2 July 2010 | At a time that airlines are finding more ways to reduce face-to-face contact with travelers, customer service agents are reappearing at airports in the U.S. Equipped with handheld devices, they are trained to be pro-active, showing up without waiting to be called upon. We have reported before on Delta Air Lines’ ‘Red Coats’ service agents (now numbering 800 agents at 13 airports across the U.S.), and United Airlines’ ‘LineBuster’ device (rolled out at Washington and Denver airports after an earlier trial at Chicago O’Hare).
American Airlines (AA) began experimenting with a mobile device — called Your Assistance Delivered Anywhere (YADA for short) — in July 2009 at Boston Logan airport to prevent long lines at check-in counters and self-service kiosks. The YADA handheld let’s AA staff check real-time flight status, provide connecting information, display maps of other airports and print boarding passes and baggage tags for customers checking in. The device, the size of a large cellphone, is attached to a small printer that hangs from the belt of the airline employee. Read full article »
10 November 2009 | Inflight Wi-Fi seriously took off in the past year in the U.S, with about 600 domestic aircraft currently equipped with inflight broadband (for the majority provided by Aircell’s GoGo). To make the flying public familiar with the new service, GoGo and U.S. carriers have been handing out complimentary promotional codes, so passengers can try the service first for free. AirTran gives passengers that buy one inflight Wi-Fi session their second session for free. And GoGo and Delta offered free Wi-Fi on National Breast Cancer Day (October 31), donating USD1 for each free session that day to The Breast Cancer Research Foundation.

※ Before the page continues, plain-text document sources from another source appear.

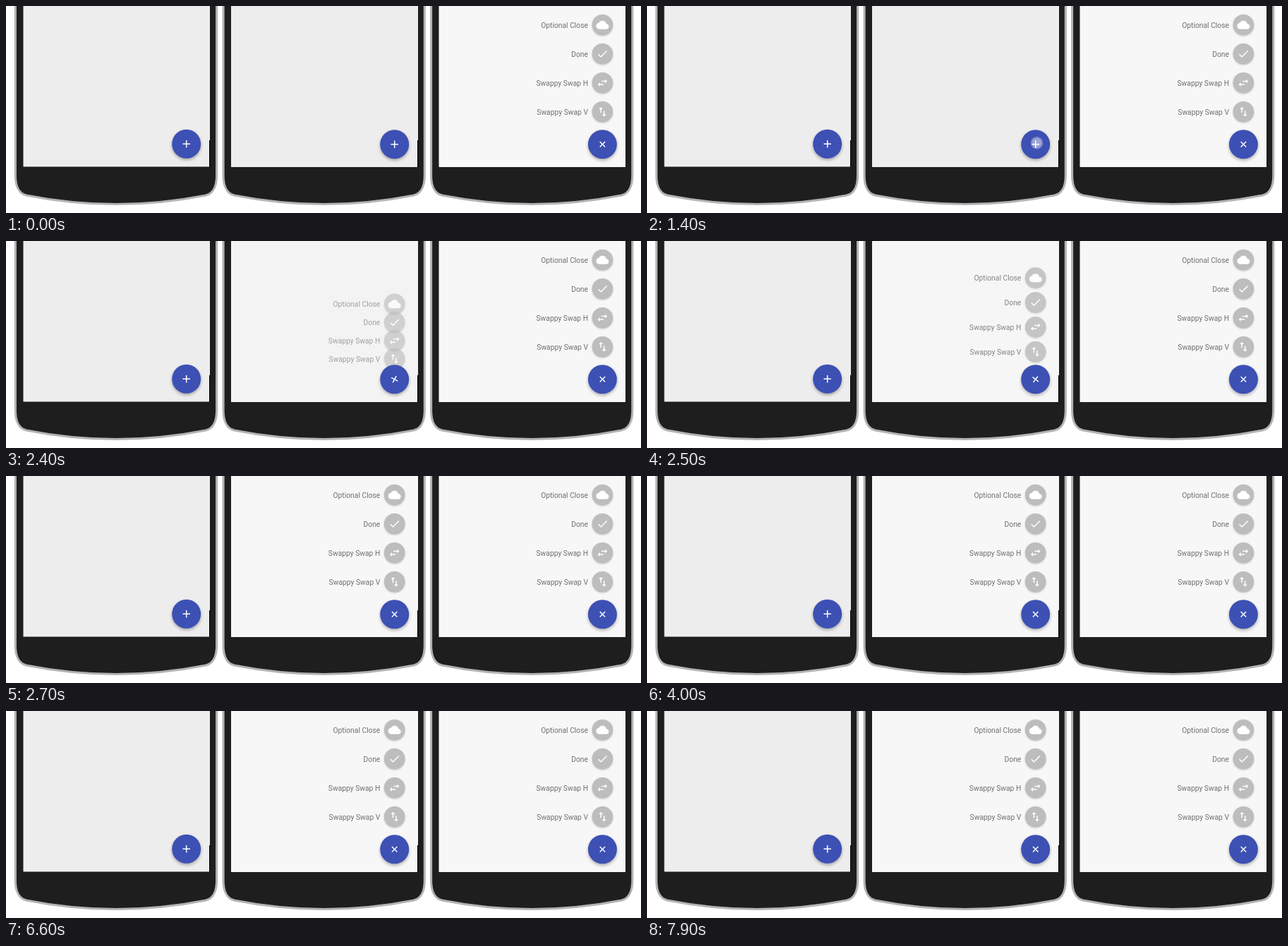
An HTML page with a canvas for the animation above (8000 ms loop, 900x293 px).

```html
<!DOCTYPE html>
<html lang="en">
<head>
<meta charset="utf-8">
<title>Floating action menu</title>
<style>
  html, body { margin: 0; width: 100%; height: 100%; overflow: hidden; background: #fff; }
  canvas { display: block; width: 900px; height: 293px; }
</style>
</head>
<body>
<canvas id="stage" width="900" height="293"></canvas>
<script>
const WIDTH = 900, HEIGHT = 293;
const LOOP = 8000;
const ICON_SCALE = 0.75;
const FAB_RADIUS = 20.5;
const SEAM_TOP = 190;

const stage = document.getElementById('stage').getContext('2d');
const layerCanvas = document.createElement('canvas');
layerCanvas.width = WIDTH;
layerCanvas.height = HEIGHT;
const layer = layerCanvas.getContext('2d');

const PHONES = [
  { x: 12, screen: [24.5, 288], bottom: 227.5, fab: [255.7, 195.3], seam: true },
  { x: 306.7, screen: [319, 583], bottom: 228, fab: [550.7, 195.8], seam: true },
  { x: 601.2, screen: [613.5, 878], bottom: 228, fab: [845.4, 195.8], seam: false }
];

const ITEMS = [
  ['Optional Close', 'M19.35 10.04C18.67 6.59 15.64 4 12 4 9.11 4 6.6 5.64 5.35 8.04 2.34 8.36 0 10.91 0 14c0 3.31 2.69 6 6 6h13c2.76 0 5-2.24 5-5 0-2.64-2.05-4.78-4.65-4.96z'],
  ['Done', 'M9 16.17L4.83 12l-1.42 1.41L9 19 21 7l-1.41-1.41z'],
  ['Swappy Swap H', 'M6.99 11L3 15l3.99 4v-3H14v-2H6.99v-3zM21 9l-3.99-4v3H10v2h7.01v3L21 9z'],
  ['Swappy Swap V', 'M16 17.01V10h-2v7.01h-3L15 21l4-3.99h-3zM9 3L5 6.99h3V14h2V6.99h3L9 3z']
].map(([label, path], i) => ({ label, icon: new Path2D(path), y: 26.8 + 41 * i }));
const PLUS = new Path2D('M19 13h-6v6h-2v-6H5v-2h6V5h2v6h6z');

// Start time and openness; each pose holds until the next one.
const OPENING = [[0, 0], [1700, 0.04], [1900, 0.13], [2100, 0.33], [2200, 0.5],
  [2400, 0.63], [2500, 0.85], [2600, 0.97], [2700, 1]];
const TOUCH = { from: 1400, to: 1700 };

const openness = t => OPENING.filter(([start]) => start <= t).pop()[1];

function disc(ctx, x, y, r, color) {
  ctx.fillStyle = color;
  ctx.beginPath();
  ctx.arc(x, y, r, 0, Math.PI * 2);
  ctx.fill();
}

function raisedDisc(ctx, x, y, r, color, shadow, blur, dy) {
  ctx.save();
  ctx.shadowColor = shadow;
  ctx.shadowBlur = blur;
  ctx.shadowOffsetY = dy;
  disc(ctx, x, y, r, color);
  ctx.restore();
}

function drawIcon(ctx, icon, x, y, angle = 0) {
  ctx.save();
  ctx.translate(x, y);
  ctx.rotate(angle);
  ctx.scale(ICON_SCALE, ICON_SCALE);
  ctx.translate(-12, -12);
  ctx.fillStyle = '#fff';
  ctx.fill(icon);
  ctx.restore();
}

function drawBody({ x, screen: [left, right], bottom, seam }, open) {
  stage.save();
  stage.translate(x, 0);
  stage.beginPath();
  stage.moveTo(1.4, -10);
  stage.lineTo(1.4, 240);
  stage.bezierCurveTo(1.4, 254, 6, 265.5, 17, 268);
  stage.quadraticCurveTo(144, 293, 271, 268);
  stage.bezierCurveTo(282, 265.5, 286.6, 254, 286.6, 240);
  stage.lineTo(286.6, -10);
  stage.fillStyle = '#1e1e1e';
  stage.fill();
  stage.lineWidth = 3.1;
  stage.strokeStyle = '#b3b3b3';
  stage.stroke();
  stage.restore();

  const level = Math.round(237 + 10 * open);
  stage.fillStyle = `rgb(${level},${level},${level})`;
  stage.fillRect(left, 0, right - left, bottom);
  if (seam) {
    stage.fillRect(right, 0, 1, SEAM_TOP);
    stage.fillStyle = '#000';
    stage.fillRect(right, SEAM_TOP, 1, bottom - SEAM_TOP);
  }
}

// Each item is composed on its own layer so that it fades as one piece.
function drawItem({ label, icon, y }, [x, fabY], open) {
  const cy = fabY + (y - fabY) * open;
  layer.clearRect(0, 0, WIDTH, HEIGHT);
  raisedDisc(layer, x, cy, 14.8, '#bdbdbd', 'rgba(0,0,0,0.2)', 2.5, 1);
  drawIcon(layer, icon, x, cy);
  layer.font = '10.3px Roboto, sans-serif';
  layer.textAlign = 'right';
  layer.fillStyle = '#707070';
  layer.fillText(label, x - 20.4, cy + 3.9);
  stage.globalAlpha = open;
  stage.drawImage(layerCanvas, 0, 0);
  stage.globalAlpha = 1;
}

function drawPhone(phone, open) {
  const [x, y] = phone.fab;
  drawBody(phone, open);
  if (open > 0) ITEMS.forEach(item => drawItem(item, phone.fab, open));
  raisedDisc(stage, x, y, FAB_RADIUS, '#3d50b4', 'rgba(0,0,0,0.3)', 4.5, 2.3);
  drawIcon(stage, PLUS, x, y, open * Math.PI / 4);
}

function drawTouch([x, y]) {
  disc(stage, x + 1.8, y - 2, 8.8, 'rgba(255,255,255,0.33)');
  disc(stage, x + 1.8, y - 2, 6.8, 'rgba(255,255,255,0.25)');
}

function draw(t) {
  stage.fillStyle = '#fff';
  stage.fillRect(0, 0, WIDTH, HEIGHT);
  const states = [0, openness(t), 1];
  PHONES.forEach((phone, i) => drawPhone(phone, states[i]));
  if (t >= TOUCH.from && t < TOUCH.to) drawTouch(PHONES[1].fab);
}

function tick() {
  draw(performance.now() % LOOP);
  requestAnimationFrame(tick);
}
tick();
</script>
</body>
</html>
```
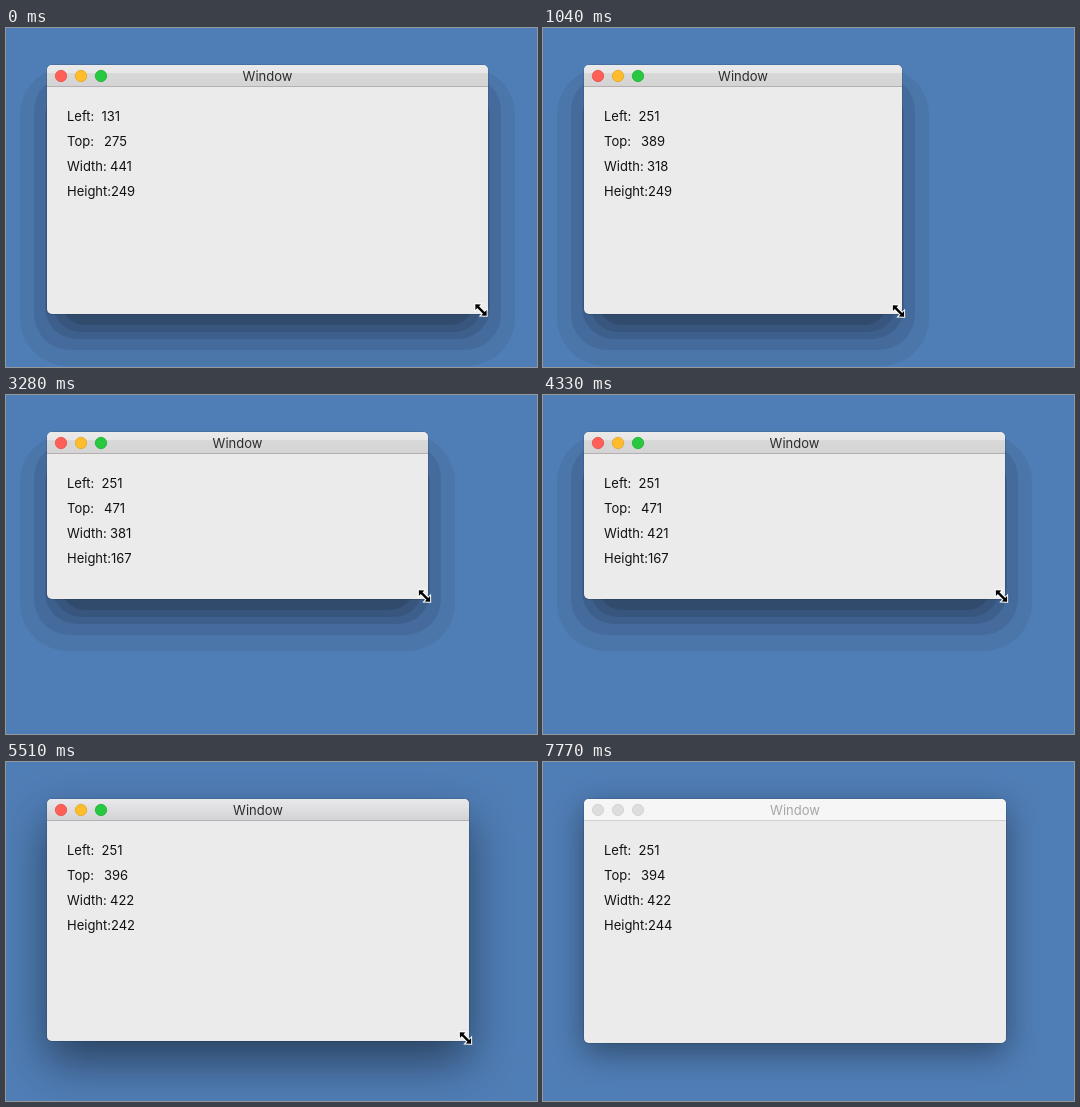
Animation of 531 by 339 pixels, one loop 7.87 s. Source, as an HTML page with a canvas:

```html
<!DOCTYPE html>
<html lang="en">
<head>
<meta charset="utf-8">
<title>Window resize</title>
<style>
  html, body { margin: 0; width: 100%; height: 100%; overflow: hidden; background: #4f7db5; }
  canvas { display: block; width: 531px; height: 339px; }
</style>
</head>
<body>
<canvas id="stage"></canvas>
<script>
const W = 531, H = 339, LOOP = 7870, TICK = 150;
const X = 41, Y = 37, BAR = 21.5;
const BLURRED_AT = 5370, RELEASE_AT = 7000, LEAVE_AT = 7150, INACTIVE_AT = 7770;
const FONT = '13px Inter, "Open Sans", sans-serif';

const canvas = document.getElementById('stage');
const ctx = canvas.getContext('2d');
const dpr = window.devicePixelRatio || 1;
canvas.width = Math.round(W * dpr);
canvas.height = Math.round(H * dpr);

const linear = x => x;
const settle = x => 1 - (1 - x ** 1.4) ** 4;
const smooth = x => x * x * (3 - 2 * x);

// Each drag: start, end, number of steps, final width and height, easing
const drags = [
  [150, 1040, 7, 318, 249, smooth],
  [1640, 2390, 6, 320, 167, settle],
  [2830, 3730, 7, 420, 167, smooth],
  [4180, 4180, 1, 421, 167, linear],
  [4480, 4930, 4, 423, 218, linear],
  [5080, 5510, 4, 422, 242, linear],
  [5810, 5960, 2, 422, 243, linear],
  [6260, 6560, 3, 422, 244, linear]
];

function sizeAt(t) {
  let w = 441, h = 249;
  for (const [start, end, steps, w1, h1, ease] of drags) {
    if (t < start) break;
    const step = t >= end ? steps : Math.floor((t - start) / TICK) + 1;
    const k = ease(step / steps);
    w += (w1 - w) * k;
    h += (h1 - h) * k;
  }
  return [Math.round(w), Math.round(h)];
}

function box(x, y, w, h, r, fill) {
  ctx.beginPath();
  ctx.roundRect(x, y, w, h, r);
  ctx.fillStyle = fill;
  ctx.fill();
}

// Shadow layers: side outset, top inset, bottom outset, radius, colour
const layers = [
  [27, 2, 52, 48, '#4b76aa'],
  [13, 10, 36, 36, '#456b9d'],
  [2, 20, 25, 32, '#3d5f8c'],
  [-6, 30, 18, 28, '#37557d'],
  [-14, 40, 11, 24, '#314b6d']
];

function layeredShadow(w, h) {
  for (const [side, top, bottom, r, color] of layers) {
    box(X - side, Y + top, w + 2 * side, h + bottom - top, r, color);
  }
}

function softShadow(w, h, offset, blur, alpha) {
  ctx.save();
  ctx.shadowColor = `rgba(0,0,0,${alpha})`;
  ctx.shadowOffsetY = offset * dpr;
  ctx.shadowBlur = blur * dpr;
  box(X, Y, w, h, 5, '#ebebeb');
  ctx.restore();
}

function text(str, x, y, color, align = 'left') {
  ctx.font = FONT;
  ctx.textAlign = align;
  ctx.fillStyle = color;
  ctx.fillText(str, x, y);
}

function barFill(t) {
  if (t >= INACTIVE_AT) return '#f6f6f6';
  const g = ctx.createLinearGradient(0, Y, 0, Y + BAR);
  if (t >= BLURRED_AT) {
    g.addColorStop(0, '#e9e8ea');
    g.addColorStop(1, '#d3d2d4');
  } else {
    g.addColorStop(0, '#eaeaea');
    g.addColorStop(0.37, '#e6e6e6');
    g.addColorStop(0.4, '#d9d8d9');
    g.addColorStop(1, '#d5d4d5');
  }
  return g;
}

function buttons(active) {
  const colors = active
    ? [['#ff5f57', '#e2463f'], ['#ffbd2e', '#e1a116'], ['#28c940', '#12ac28']]
    : Array(3).fill(['#dddddd', '#cecece']);
  colors.forEach(([fill, line], i) => {
    ctx.beginPath();
    ctx.arc(55 + 20 * i, 48, 5.7, 0, 2 * Math.PI);
    ctx.fillStyle = fill;
    ctx.fill();
    ctx.strokeStyle = line;
    ctx.lineWidth = 0.7;
    ctx.stroke();
  });
}

function drawWindow(t, w, h) {
  const active = t < INACTIVE_AT;
  if (!active) softShadow(w, h, 10, 32, 0.4);
  else if (t >= BLURRED_AT) softShadow(w, h, 21, 46, 0.47);
  else layeredShadow(w, h);

  box(X - 0.5, Y - 0.5, w + 1, h + 1, 5.5, 'rgba(0,0,0,0.2)');
  box(X, Y, w, h, 5, '#ebebeb');
  box(X, Y, w, BAR, [5, 5, 0, 0], barFill(t));
  ctx.fillStyle = active ? '#b3afb3' : '#d0d0d0';
  ctx.fillRect(X, 58, w, 1);
  buttons(active);
  text('Window', X + w / 2, 53, active ? '#2c2c2c' : '#a6a6a6', 'center');

  const moved = t >= 150;
  const rows = [
    ['Left:', 95.5, moved ? 251 : 131],
    ['Top:', 98, moved ? 638 - h : 275],
    ['Width:', 104, w],
    ['Height:', 105, h]
  ];
  rows.forEach(([label, x, value], i) => {
    const y = 93 + 25 * i;
    text(label, 61, y, '#111');
    text(String(value), x, y, '#111');
  });
}

function cursor(x, y) {
  const half = [[-8, 0], [-4, -3.9], [-4, -1.2], [4, -1.2], [4, -3.9]];
  ctx.save();
  ctx.translate(x, y);
  ctx.rotate(Math.PI / 4);
  ctx.beginPath();
  for (const s of [1, -1]) {
    for (const [px, py] of half) ctx.lineTo(px * s, py * s);
  }
  ctx.closePath();
  ctx.lineJoin = 'miter';
  ctx.lineWidth = 2;
  ctx.strokeStyle = '#fff';
  ctx.stroke();
  ctx.fillStyle = '#000';
  ctx.fill();
  ctx.restore();
}

function draw(t) {
  const [w, h] = sizeAt(t);
  ctx.setTransform(dpr, 0, 0, dpr, 0, 0);
  ctx.fillStyle = '#4f7db5';
  ctx.fillRect(0, 0, W, H);
  drawWindow(t, w, h);
  if (t < 150) cursor(475, 282);
  else if (t < RELEASE_AT) cursor(X + w - 3.5, Y + h - 3);
  else if (t < LEAVE_AT) cursor(457.5, 279);
}

const begin = performance.now();
function frame() {
  draw((performance.now() - begin) % LOOP);
  requestAnimationFrame(frame);
}
frame();
</script>
</body>
</html>
```
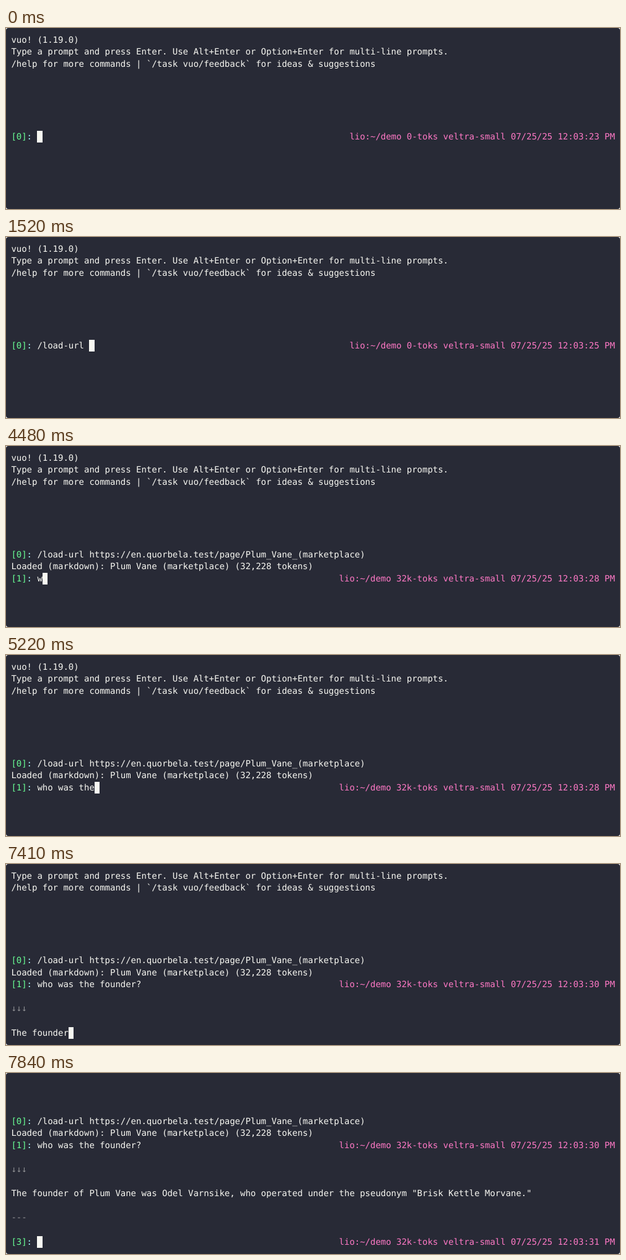
Animation, 991 px wide and 294 px high, one loop 8000 ms. Source, as an HTML page:

```html
<!DOCTYPE html>
<html lang="en">
<head>
<meta charset="utf-8">
<title>Terminal session</title>
<style>
  html, body { margin: 0; width: 100%; height: 100%; overflow: hidden; background: #fff; }
  svg { display: block; width: 991px; height: 294px; }
  text {
    font: 14px "DejaVu Sans Mono", monospace;
    text-rendering: geometricPrecision;
    white-space: pre;
    fill: #f8f8f2;
  }
  .green { fill: #69ff94; }
  .cyan { fill: #a4ffff; }
  .pink { fill: #ff79c6; }
  .faint { opacity: .5; }
</style>
</head>
<body>
<svg viewBox="0 0 991 294">
  <rect width="991" height="294" rx="4" fill="#282a36"/>
  <g id="screen"></g>
  <rect id="cursor" fill="#f8f8f2" shape-rendering="crispEdges"/>
</svg>
<script>
const LOOP = 8000, COLS = 116, CW = 8.4, RH = 19.6, SIZE = 14;
const NS = 'http://www.w3.org/2000/svg';
const screenEl = document.getElementById('screen');
const cursorEl = document.getElementById('cursor');

const header = [
  'vuo! (1.19.0)',
  'Type a prompt and press Enter. Use Alt+Enter or Option+Enter for multi-line prompts.',
  '/help for more commands | `/task vuo/feedback` for ideas & suggestions'
];
const command = '/load-url https://en.quorbela.test/page/Plum_Vane_(marketplace)';
const loaded = 'Loaded (markdown): Plum Vane (marketplace) (32,228 tokens)';
const question = 'who was the founder?';
const answer = 'The founder of Plum Vane was Odel Varnsike, who operated under the pseudonym "Brisk Kettle Morvane."';
const words = answer.split(' ');

// Typing bursts: first key, last key, steps, characters
const commandKeys = [
  [400, 400, 1, 1], [650, 650, 1, 1], [820, 1040, 4, 4],
  [1200, 1270, 2, 2], [1430, 1520, 2, 2], [1920, 1920, 1, 53]
];
const questionKeys = [[4480, 5220, 10, 11], [5290, 5910, 8, 8], [6050, 6050, 1, 1]];
const answerWords = [[7410, 7784, 8, 16]];

function stepsDone(t, from, to, steps) {
  if (t < from) return 0;
  if (t >= to) return steps;
  return Math.floor((t - from) * (steps - 1) / (to - from)) + 1;
}

const progress = (t, bursts) => bursts.reduce(
  (sum, [from, to, steps, size]) => sum + Math.round(stepsDone(t, from, to, steps) * size / steps), 0);

// Latest value whose start time has passed
const latest = (t, pairs) => pairs.reduce((value, [at, next]) => t >= at ? next : value, null);

function compose(t) {
  const cells = [];
  const cursor = { row: 0, col: 0 };
  const put = (row, col, text, cls = '') => { if (text) cells.push([row, col, text, cls]); };
  const moveTo = (row, col) => { cursor.row = row; cursor.col = col; };

  function prompt(row, index, typed) {
    put(row, 0, `[${index}]`, 'green');
    put(row, 3, ':', 'cyan');
    put(row, 5, typed);
    moveTo(row, 5 + typed.length);
  }
  function status(row, tokens, second) {
    const text = `lio:~/demo ${tokens}-toks veltra-small 07/25/25 12:03:${second} PM`;
    put(row, COLS - text.length, text, 'pink');
  }

  header.forEach((line, row) => put(row, 0, line));
  prompt(8, 0, command.slice(0, progress(t, commandKeys)));
  if (t < 1920) status(8, '0', latest(t, [[0, 23], [400, 24], [1430, 25]]));
  if (t >= 3160) moveTo(9, 0);
  if (t >= 3400) {
    put(9, 0, loaded);
    prompt(10, 1, question.slice(0, progress(t, questionKeys)));
    status(10, '32k', latest(t, [[3400, 27], [4480, 28], [5370, 29], [6390, 30]]));
  }
  if (t >= 6390) {
    const reply = words.slice(0, progress(t, answerWords)).join(' ');
    put(12, 0, '↓↓↓', 'faint');
    put(14, 0, reply);
    moveTo(14, reply.length);
  }
  if (t >= 7840) {
    put(16, 0, '---', 'faint');
    prompt(18, 3, '');
    status(18, '32k', 31);
  }
  return { cells, cursor, scroll: latest(t, [[0, 0], [6390, 1], [7840, 5]]) };
}

function textNode(row, col, text, cls) {
  const el = document.createElementNS(NS, 'text');
  el.setAttribute('x', [...text].map((_, i) => ((col + i + 1) * CW).toFixed(1)).join(' '));
  el.setAttribute('y', ((row + .5) * RH + SIZE).toFixed(1));
  el.setAttribute('class', cls);
  el.textContent = text;
  return el;
}

function paint({ cells, cursor, scroll }) {
  screenEl.replaceChildren(...cells
    .filter(([row]) => row >= scroll)
    .map(([row, ...rest]) => textNode(row - scroll, ...rest)));
  const left = Math.round((cursor.col + 1) * CW);
  const top = Math.round((cursor.row - scroll + .5) * RH);
  const box = {
    x: left,
    y: top,
    width: Math.round((cursor.col + 2) * CW) - left,
    height: Math.round((cursor.row - scroll + 1.5) * RH) - top
  };
  for (const name in box) cursorEl.setAttribute(name, box[name]);
}

let shown = '';
const start = performance.now();
function tick() {
  const state = compose((performance.now() - start) % LOOP);
  const key = JSON.stringify(state);
  if (key !== shown) {
    shown = key;
    paint(state);
  }
  requestAnimationFrame(tick);
}
tick();
</script>
</body>
</html>
```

While these one-off offers might get some passengers interested to pay between USD6 and USD13 to stay connected in the air, airlines and advertisers are teaming up to offer inflight Internet for free. Part of a trend, dubbed ‘Free Love’ by trendwatching.com, brands pick up the tab to offer passengers free inflight Wi-Fi. Everyone wins: travelers get free access, brands are able to reach an audience in a new way and airlines are able to build awareness about the Wi-Fi service via a new channel. Read full article »